▶ **Work instructions**: Check every line of the entries for the string "power" and return the ones that contain it.

▶ **Records for this task**:

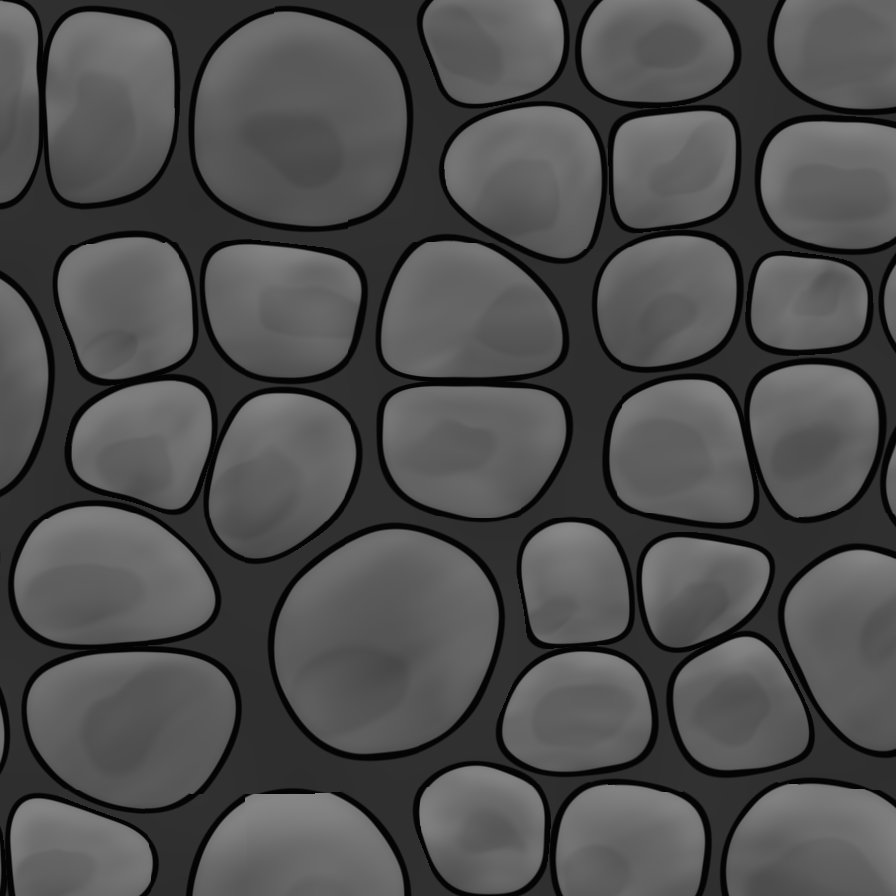
Give the GLSL for this texture, as a WebGL 2 fragment shader.

```glsl
#version 300 es
precision highp float;
// Dark-outlined grey pebbles of mixed sizes, packed into a wall with soft painted shading.

uniform vec2 u_resolution;
out vec4 outColor;

float hash(vec2 p) {
    return fract(sin(dot(p, vec2(12.9898, 78.233))) * 43758.5453);
}

float noise(vec2 p) {
    vec2 i = floor(p), f = fract(p);
    f = f * f * (3.0 - 2.0 * f);
    return mix(mix(hash(i), hash(i + vec2(1, 0)), f.x),
               mix(hash(i + vec2(0, 1)), hash(i + vec2(1, 1)), f.x), f.y);
}

// Each cell holds one large, two medium or four small stones.
// Returns centre and radius; a negative radius marks an unused slot.
vec3 stoneInCell(vec2 cell, int slot) {
    float kind = fract(dot(cell, vec2(0.618, 0.287)) + 0.13);
    vec2 key = cell + 17.3 * float(slot);
    vec2 jitter = vec2(hash(key), hash(key + 5.1)) - 0.5;
    if (kind < 0.27) {
        return vec3(cell + 0.5 + 0.16 * jitter, slot < 1 ? 0.46 : -1.0);
    }
    if (kind < 0.55) {
        vec2 halfCentre = vec2(0.5, 0.25 + 0.5 * float(slot));
        if (hash(cell + 2.7) < 0.35) halfCentre = halfCentre.yx;
        return vec3(cell + halfCentre + 0.14 * jitter, slot < 2 ? 0.31 : -1.0);
    }
    vec2 quarter = 0.25 + 0.5 * vec2(slot % 2, slot / 2);
    return vec3(cell + quarter + 0.15 * jitter, mix(0.16, 0.29, hash(key + 9.4)));
}

// Enumerates the stones of the 3 x 3 cells around p; rows are staggered.
vec3 nearbyStone(vec2 p, int index) {
    float row = floor(p.y) + float((index / 3) % 3 - 1);
    float shift = fract(row * 0.37);
    vec2 cell = vec2(floor(p.x - shift) + float(index % 3 - 1), row);
    return stoneInCell(cell, index / 9) + vec3(shift, 0.0, 0.0);
}

// Painted grey of a stone; q is the position inside it, with the rim at length 1.
float stoneShade(vec2 q, float radius, float seed) {
    float rim = length(q);
    float angle = 0.5 + 1.2 * (hash(vec2(seed, 3.0)) - 0.5);
    vec2 stroke = mat2(cos(angle), -sin(angle), sin(angle), cos(angle)) * q;
    float blotch = noise(q * 1.4 + seed);
    float shade = 0.385 + 0.045 * q.y + 0.1 * (blotch - 0.5);
    shade += 0.03 * (noise(stroke * vec2(1.5, 5.0) + seed + 7.0) - 0.5);
    shade += mix(0.02, -0.012, smoothstep(0.18, 0.44, radius));

    // Darker hollow near the middle
    vec2 drift = vec2(hash(vec2(seed, 1.0)) - 0.5, -0.15);
    float hollow = length(stroke * vec2(1.0, 1.5) - drift) + 0.6 * (noise(q * 2.0 + seed + 20.0) - 0.5);
    shade -= 0.035 * (1.0 - smoothstep(0.42, 0.62, hollow));

    // Light band inside the rim, fading at the very edge
    float lit = smoothstep(-0.4, 0.6, q.y + 1.6 * (noise(q * 1.7 + seed + 40.0) - 0.5));
    shade += 0.05 * lit * smoothstep(0.5, 0.88, rim);
    return shade - 0.03 * smoothstep(0.88, 1.0, rim);
}

void main() {
    const float CELLS = 3.3;
    vec2 uv = gl_FragCoord.xy / u_resolution.y;
    vec2 p = uv * CELLS + vec2(4.2, 2.6);
    p += 0.05 * (vec2(noise(p * 3.0), noise(p * 3.0 + 31.0)) - 0.5);

    // Owning stone: smallest power distance
    vec3 owner = vec3(0.0);
    float best = 1e5;
    for (int i = 0; i < 36; i++) {
        vec3 s = nearbyStone(p, i);
        float power = dot(p - s.xy, p - s.xy) - s.z * s.z;
        if (s.z > 0.0 && power < best) {
            best = power;
            owner = s;
        }
    }

    // Round the owner's cell by a soft maximum over its border planes
    vec2 local = p - owner.xy;
    float sum = 0.0;
    for (int i = 0; i < 36; i++) {
        vec3 s = nearbyStone(p, i);
        vec2 span = s.xy - owner.xy;
        float gap = length(span);
        if (s.z < 0.0 || gap < 0.001) continue;
        float border = 0.5 * (gap * gap + owner.z * owner.z - s.z * s.z) / gap;
        float u = max(dot(local, span) / gap, 0.0) / max(border, 0.05);
        sum += u * u * u * u;
    }
    float level = sqrt(sqrt(sum)) + 1e-5;
    float reach = (length(local) + 1e-5) / level;
    float edge = (level - 1.0) * reach / CELLS;

    // Gap, outline and stone
    float soft = max(0.0014, 0.8 / u_resolution.y);
    float inner = -0.004 + 0.0025 * (noise(uv * 28.0) - 0.5);
    float shade = stoneShade(normalize(local + 1e-6) * level, owner.z, 60.0 * hash(floor(owner.xy * 50.0)));
    float mortar = 0.185 + 0.02 * (noise(uv * 9.0) - 0.5);
    float grey = mix(0.015, mortar, smoothstep(-soft, soft, edge - 0.003));
    grey = mix(shade, grey, smoothstep(-soft, soft, edge - inner));
    outColor = vec4(vec3(grey), 1.0);
}
```
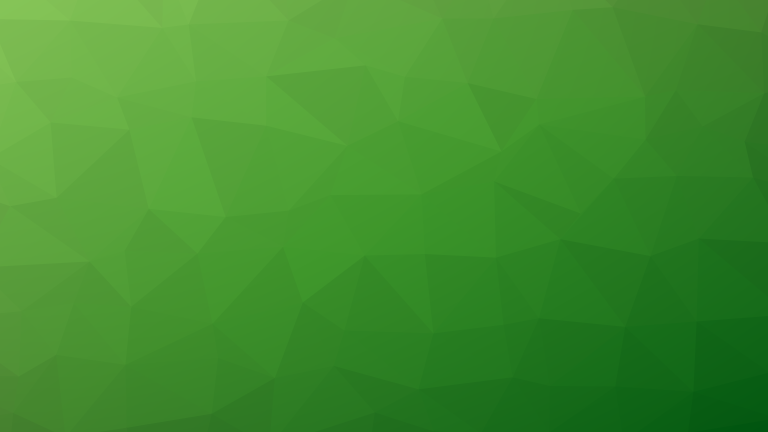
This background is drawn by a WebGL 2 fragment shader. Its source:

```glsl
#version 300 es
precision highp float;
// Low-poly mesh of faintly shaded triangles over a diagonal lime to deep green gradient.

uniform vec2 u_resolution;
out vec4 fragColor;

vec2 hash2(vec2 p) {
    vec3 q = fract(p.xyx * vec3(0.1031, 0.1030, 0.0973));
    q += dot(q, q.yzx + 33.33);
    return fract((q.xx + q.yz) * q.zy);
}

float cross2(vec2 a, vec2 b) { return a.x * b.y - a.y * b.x; }

// Mesh vertex: a grid point pushed off its place, in units of canvas height
vec2 meshVertex(vec2 id) {
    return (id + 0.72 * (hash2(id + 17.0) - 0.5)) * vec2(0.162, 0.136);
}

// Signed distance to the line a-b, positive on its right side
float edgeDistance(vec2 p, vec2 a, vec2 b) {
    return cross2(p - a, normalize(b - a));
}

// Lime at upper left, deep green at lower right, duller in the other two corners
vec3 gradient(vec2 uv) {
    float t = clamp((uv.x + 1.0 - uv.y) * 0.5, 0.0, 1.0);
    vec3 lime = vec3(0.52, 0.76, 0.34);
    vec3 leaf = vec3(0.25, 0.595, 0.17);
    vec3 deep = vec3(0.0, 0.33, 0.06);
    vec3 color = mix(mix(lime, leaf, min(t * 2.0, 1.0)), deep, max(t * 2.0 - 1.0, 0.0));
    float corner = uv.x + uv.y - 1.0;
    return color + vec3(0.02, -0.09, 0.01) * corner * corner;
}

// Adds one counterclockwise triangle, weighted by its pixel coverage
void addTriangle(inout vec4 sum, vec2 p, vec2 a, vec2 b, vec2 c) {
    float d = max(edgeDistance(p, a, b), max(edgeDistance(p, b, c), edgeDistance(p, c, a)));
    float coverage = clamp(0.5 - d * u_resolution.y, 0.0, 1.0);
    if (coverage <= 0.0) return;
    vec2 center = (a + b + c) / 3.0;
    vec2 aspect = vec2(u_resolution.x / u_resolution.y, 1.0);
    vec3 color = gradient(mix(p, center, 0.55) / aspect);
    float facet = hash2(floor(center * 400.0)).x - 0.5;
    sum += vec4(color * (1.0 + 0.045 * facet), 1.0) * coverage;
}

void main() {
    vec2 p = gl_FragCoord.xy / u_resolution.y;
    vec2 cell = floor(p / vec2(0.162, 0.136));
    vec4 sum = vec4(0.0);

    for (int j = -1; j <= 1; j++) {
        for (int i = -1; i <= 1; i++) {
            vec2 id = cell + vec2(i, j);
            vec2 a = meshVertex(id);
            vec2 b = meshVertex(id + vec2(1.0, 0.0));
            vec2 c = meshVertex(id + vec2(1.0, 1.0));
            vec2 d = meshVertex(id + vec2(0.0, 1.0));

            // Split along the shorter diagonal that lies inside the quad
            bool acInside = cross2(c - a, b - a) * cross2(c - a, d - a) < 0.0;
            bool bdInside = cross2(d - b, a - b) * cross2(d - b, c - b) < 0.0;
            if (acInside && (!bdInside || distance(a, c) < distance(b, d))) {
                addTriangle(sum, p, a, b, c);
                addTriangle(sum, p, a, c, d);
            } else {
                addTriangle(sum, p, a, b, d);
                addTriangle(sum, p, b, c, d);
            }
        }
    }

    vec2 uv = gl_FragCoord.xy / u_resolution;
    vec3 color = sum.a > 0.0 ? sum.rgb / sum.a : gradient(uv);
    fragColor = vec4(clamp(color, 0.0, 1.0), 1.0);
}
```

▶ **Task solution**:
    // Owning stone: smallest power distance
        float power = dot(p - s.xy, p - s.xy) - s.z * s.z;
        if (s.z > 0.0 && power < best) {
            best = power;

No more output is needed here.